Activity:
Lines outside the range are not wanted. Give again exactly the lines between the line holding "291C249 287 252" and the line holding "295L255 294M251 307Q254", inclusive, from the listing below.

▬▬▬▬▬▬▬▬▬▬

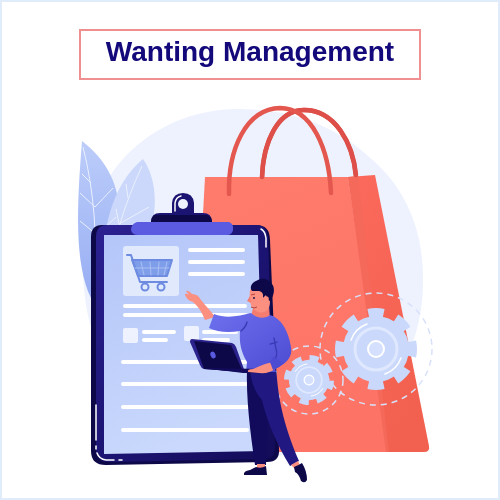
<!DOCTYPE html>
<html lang="en">
<head>
<meta charset="utf-8">
<title>Wanting Management</title>
<style>
:root {
  --navy: #14097a;
  --ink: #1c1473;
  --ink-dark: #0d0848;
  --indigo: #5a5be0;
  --coral-line: #f08f8f;
  --frame: #e0ecfa;
  --sky: #edf2fe;
  --mist: #c3d3fa;
  --white: #fff;
  --skin: #fb8f80;
}
* { box-sizing: border-box; margin: 0; }
html, body { width: 500px; height: 500px; overflow: hidden; background: var(--white); }
.card { position: relative; width: 500px; height: 500px; border: 2px solid var(--frame); background: var(--white); overflow: hidden; }
.title {
  position: absolute; left: 77px; top: 27px; width: 342px; height: 51px;
  display: flex; align-items: center; justify-content: center; padding-bottom: 5px;
  border: 2px solid var(--coral-line); background: var(--white); z-index: 1;
  color: var(--navy); font: 700 28px/1 "Liberation Sans", Arial, sans-serif; white-space: nowrap;
}
.scene { position: absolute; left: -2px; top: -2px; display: block; }
.handle { fill: none; stroke-width: 4.5; stroke-linecap: round; }
.rules { fill: none; stroke: var(--white); stroke-width: 4; stroke-linecap: round; }
.orbit { fill: none; stroke: #d9e1fa; stroke-width: 1.5; stroke-dasharray: 6 5; }
.shine { fill: none; stroke: var(--white); stroke-width: 1.5; stroke-linecap: round; }
</style>
</head>
<body>
<main class="card">
  <h1 class="title">Wanting Management</h1>
  <svg class="scene" width="500" height="500" viewBox="0 0 500 500" role="img" aria-label="A man with a laptop points at a shopping checklist beside a large shopping bag with gears">
    <defs>
      <linearGradient id="bag-front" x1="0" y1="0" x2="0.3" y2="1">
        <stop offset="0" stop-color="#ff7c6c"/><stop offset="1" stop-color="#fd7466"/>
      </linearGradient>
      <linearGradient id="bag-side" x1="0" y1="0" x2="0.5" y2="1">
        <stop offset="0" stop-color="#fb6a5c"/><stop offset="1" stop-color="#f2604f"/>
      </linearGradient>
      <linearGradient id="board" x1="0" y1="0" x2="1" y2="1">
        <stop offset="0" stop-color="#2c2192"/><stop offset="0.5" stop-color="#1c1473"/><stop offset="1" stop-color="#130c58"/>
      </linearGradient>
      <linearGradient id="sheet" x1="0" y1="0" x2="0.3" y2="1">
        <stop offset="0" stop-color="#b4c6f9"/><stop offset="1" stop-color="#c9d8fc"/>
      </linearGradient>
      <linearGradient id="leaf" x1="0" y1="0" x2="0" y2="1">
        <stop offset="0" stop-color="#bccdfa"/><stop offset="1" stop-color="#98aef3"/>
      </linearGradient>
      <linearGradient id="shirt" x1="0" y1="0" x2="1" y2="1">
        <stop offset="0" stop-color="#6d70ee"/><stop offset="1" stop-color="#4c4bd2"/>
      </linearGradient>
      <g id="gear">
        <circle r="36" fill="none" stroke="#c9d8fb" stroke-width="10" pathLength="80" stroke-dasharray="5.4 4.6" stroke-dashoffset="2.7"/>
        <circle r="33" fill="#c9d8fb"/>
        <circle r="21" fill="none" stroke="#dfe8fe" stroke-width="3"/>
        <path d="M-25-9A27 27 0 0 1-9-25M25 9A27 27 0 0 1 9 25" fill="none" stroke="#fff" stroke-width="1.5" stroke-linecap="round"/>
        <circle r="8" fill="#d4e0fd" stroke="#fff" stroke-width="2"/>
      </g>
    </defs>

    <path id="backdrop" fill="var(--sky)" d="M83 268C83 178 149 108 241 109C300 110 341 129 377 164C410 195 425 239 423 287C421 350 389 405 336 436C282 468 207 463 156 425C109 390 83 332 83 268Z"/>

    <g id="leaves">
      <path fill="url(#leaf)" d="M91 298C74 263 77 204 82 141C107 160 120 186 119 216C119 252 108 281 91 298Z"/>
      <path fill="#cbd8fb" d="M105 290C98 237 111 185 143 159C157 179 158 210 149 234C140 260 124 281 105 290Z"/>
      <g fill="none" stroke="#eaf0fe">
        <path d="M83 147C94 190 98 239 94 292M91 183L82 174M95 207L80 193M95 207L113 188M97 235L80 221M97 235L116 217"/>
        <path d="M142 166C124 205 112 245 106 287M128 198L126 184M119 224L116 209M119 224L149 207"/>
      </g>
    </g>

    <g id="shopping-bag">
      <path class="handle" stroke="#dd4f48" d="M262 188C261 148 275 110 304 110C335 110 353 143 356 177"/>
      <path fill="url(#bag-front)" d="M205 177H348L388 452H190Z"/>
      <path fill="url(#bag-side)" d="M348 177L375 175L429 446Q430 452 424 452H388Z"/>
      <path fill="#f4695a" d="M348 177L358 176L389 452H386Z"/>
      <path class="handle" stroke="#dd4f48" d="M262 177C263 142 278 110 304 110C335 110 353 143 356 175"/>
      <path class="handle" stroke="#e4574e" d="M229 194C228 149 246 109 280 108C312 108 329 149 331 193"/>
    </g>

    <g id="gears">
      <circle class="orbit" cx="376" cy="349" r="56"/>
      <circle class="orbit" cx="309" cy="380" r="34"/>
      <use href="#gear" x="376" y="349"/>
      <use href="#gear" transform="translate(309 380) rotate(12) scale(.61)"/>
    </g>

    <g id="clipboard">
      <path fill="var(--ink-dark)" d="M102 225H256Q270 225 270 240L279 449Q280 462 267 462L106 465Q91 465 91 451V237Q91 225 102 225Z"/>
      <path fill="url(#board)" d="M107 225H256Q267 225 268 238L275 448Q275 459 264 459L110 462Q96 462 96 449V237Q96 225 107 225Z"/>
      <path fill="url(#sheet)" d="M104 235H258L264 451L104 454Z"/>
      <path fill="var(--indigo)" d="M137 222H229Q234 224 233 230Q232 235 227 235H138Q132 235 131 230Q131 224 137 222Z"/>
      <path fill="var(--ink)" d="M151 222Q151 213 160 213H172V203Q173 193 183 193Q193 193 194 203V213H203Q212 213 212 222Z"/>
      <path fill="var(--ink-dark)" d="M151 222Q151 217 155 215H207Q212 217 212 222Z"/>
      <circle cx="183" cy="204" r="5" fill="var(--sky)"/>
      <path class="shine" stroke="#6a67d8" d="M175 211V203Q176 197 181 196"/>
      <path class="shine" d="M96 405V440M96 446V449M97 453Q99 459 106 460H114M119 460H122M261 229Q265 231 266 238V247"/>

      <rect x="123" y="246" width="56" height="50" rx="3" fill="#e1eafd"/>
      <g id="cart" fill="none" stroke="#6d8be0" stroke-width="2" stroke-linecap="round" stroke-linejoin="round">
        <path fill="#7f9ee9" d="M132 260H172L167 276H138Z"/>
        <path d="M127 255H131L140 282H167"/>
        <path stroke="#a9bff4" stroke-width="1" d="M141 262L144 275M150 262L151 275M159 262L158 275M167 262L164 275M135 268H169"/>
        <circle cx="145" cy="287" r="3.5" fill="#e1eafd"/>
        <circle cx="161" cy="287" r="3.5" fill="#e1eafd"/>
      </g>
      <path class="rules" stroke-width="3" d="M190 250H243M190 262H243M190 274H243"/>
      <path class="rules" stroke-width="3" d="M125 306H245M125 315H246"/>
      <g fill="#edf2fe">
        <rect x="123" y="328" width="15" height="15" rx="2"/>
        <rect x="184" y="326" width="15" height="15" rx="2"/>
      </g>
      <path class="rules" stroke-width="2.5" d="M144 332H174M144 340H166M204 332H236M204 340H228"/>
      <path class="rules" d="M123 362H246M123 384H246M123 407H247M123 430H247"/>
    </g>

    <g id="man">
      <path id="far-arm" fill="var(--skin)" d="M215 317L205 320C202 312 198 306 193 302C189 301 187 299 185 295C185 293 187 294 189 295L186 291Q188 290 192 294Q198 294 201 300C205 305 211 311 215 317Z"/>
      <g id="legs">
        <path fill="#120b5c" d="M247 366L272 368C269 395 268 422 266 465H255C250 430 246 399 247 366Z"/>
        <path fill="#211981" d="M250 366H276C278 396 282 421 299 461L290 466C276 443 267 421 262 400C254 391 250 379 250 366Z"/>
        <path fill="var(--skin)" d="M257 464H265V469H257ZM291 465L298 461L301 467L295 469Z"/>
        <path fill="var(--ink-dark)" d="M256 467Q261 469 266 466L267 475H244Q243 471 250 470ZM294 467Q299 465 302 463Q307 471 307 480Q305 484 301 481Q299 474 295 472Z"/>
      </g>
      <path id="neck" fill="#f47d70" d="M254 304L269 306L270 319Q260 322 251 316Z"/>
      <path id="torso" fill="url(#shirt)" d="M251 313C258 319 265 319 270 315C281 318 288 330 291 347C293 357 286 364 275 369L276 372H246L247 362C241 352 239 342 240 331C228 333 217 332 209 328L214 314C226 319 240 316 251 313Z"/>
      <path fill="none" stroke="#3938b4" stroke-width="1.3" stroke-linecap="round" d="M241 331Q246 327 247 322M272 363C276 359 278 354 276 349L274 338M270 344L277 342"/>
      <g id="head">
        <path fill="var(--skin)" d="M250 290C253 286 265 287 269 292L270 302C270 311 263 315 256 311C250 308 249 299 250 290Z"/>
        <path fill="#f47d70" d="M250 296L247 301L251 303Z"/>
        <path fill="var(--ink-dark)" d="M252 291C249 287 252 282 258 280C263 277 269 280 271 283C276 287 274 296 270 301L267 299L266 295L263 298Q264 292 259 291Z"/>
        <circle cx="266" cy="299" r="2.8" fill="var(--skin)"/>
        <path d="M251 295L255 294M251 307Q254 309 257 307" fill="none" stroke="#b4443f"/>
        <circle cx="254" cy="298" r="0.9" fill="var(--ink-dark)"/>
      </g>
      <g id="laptop">
        <path fill="#2b228d" d="M192 339L232 343Q235 344 236 347L245 372L204 369Q201 368 200 365L190 342Q190 339 192 339Z"/>
        <path fill="var(--ink-dark)" d="M194 341L231 345L243 372L204 369Z"/>
        <ellipse cx="213" cy="355" rx="2.5" ry="3.5" fill="var(--indigo)" transform="rotate(-20 213 355)"/>
        <path fill="#120b5c" d="M203 368L264 369Q268 370 266 373H243Z"/>
      </g>
      <path id="near-hand" fill="var(--skin)" d="M277 362L275 369Q269 374 259 373L248 372Q247 369 253 369L260 366Q269 362 277 362Z"/>
      <path fill="#4c4bd2" d="M273 357L284 363Q279 368 273 370L270 362Z"/>
    </g>
  </svg>
</main>
</body>
</html>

▬▬▬▬▬▬▬▬▬▬

Problem solution:
        <path fill="var(--ink-dark)" d="M252 291C249 287 252 282 258 280C263 277 269 280 271 283C276 287 274 296 270 301L267 299L266 295L263 298Q264 292 259 291Z"/>
        <circle cx="266" cy="299" r="2.8" fill="var(--skin)"/>
        <path d="M251 295L255 294M251 307Q254 309 257 307" fill="none" stroke="#b4443f"/>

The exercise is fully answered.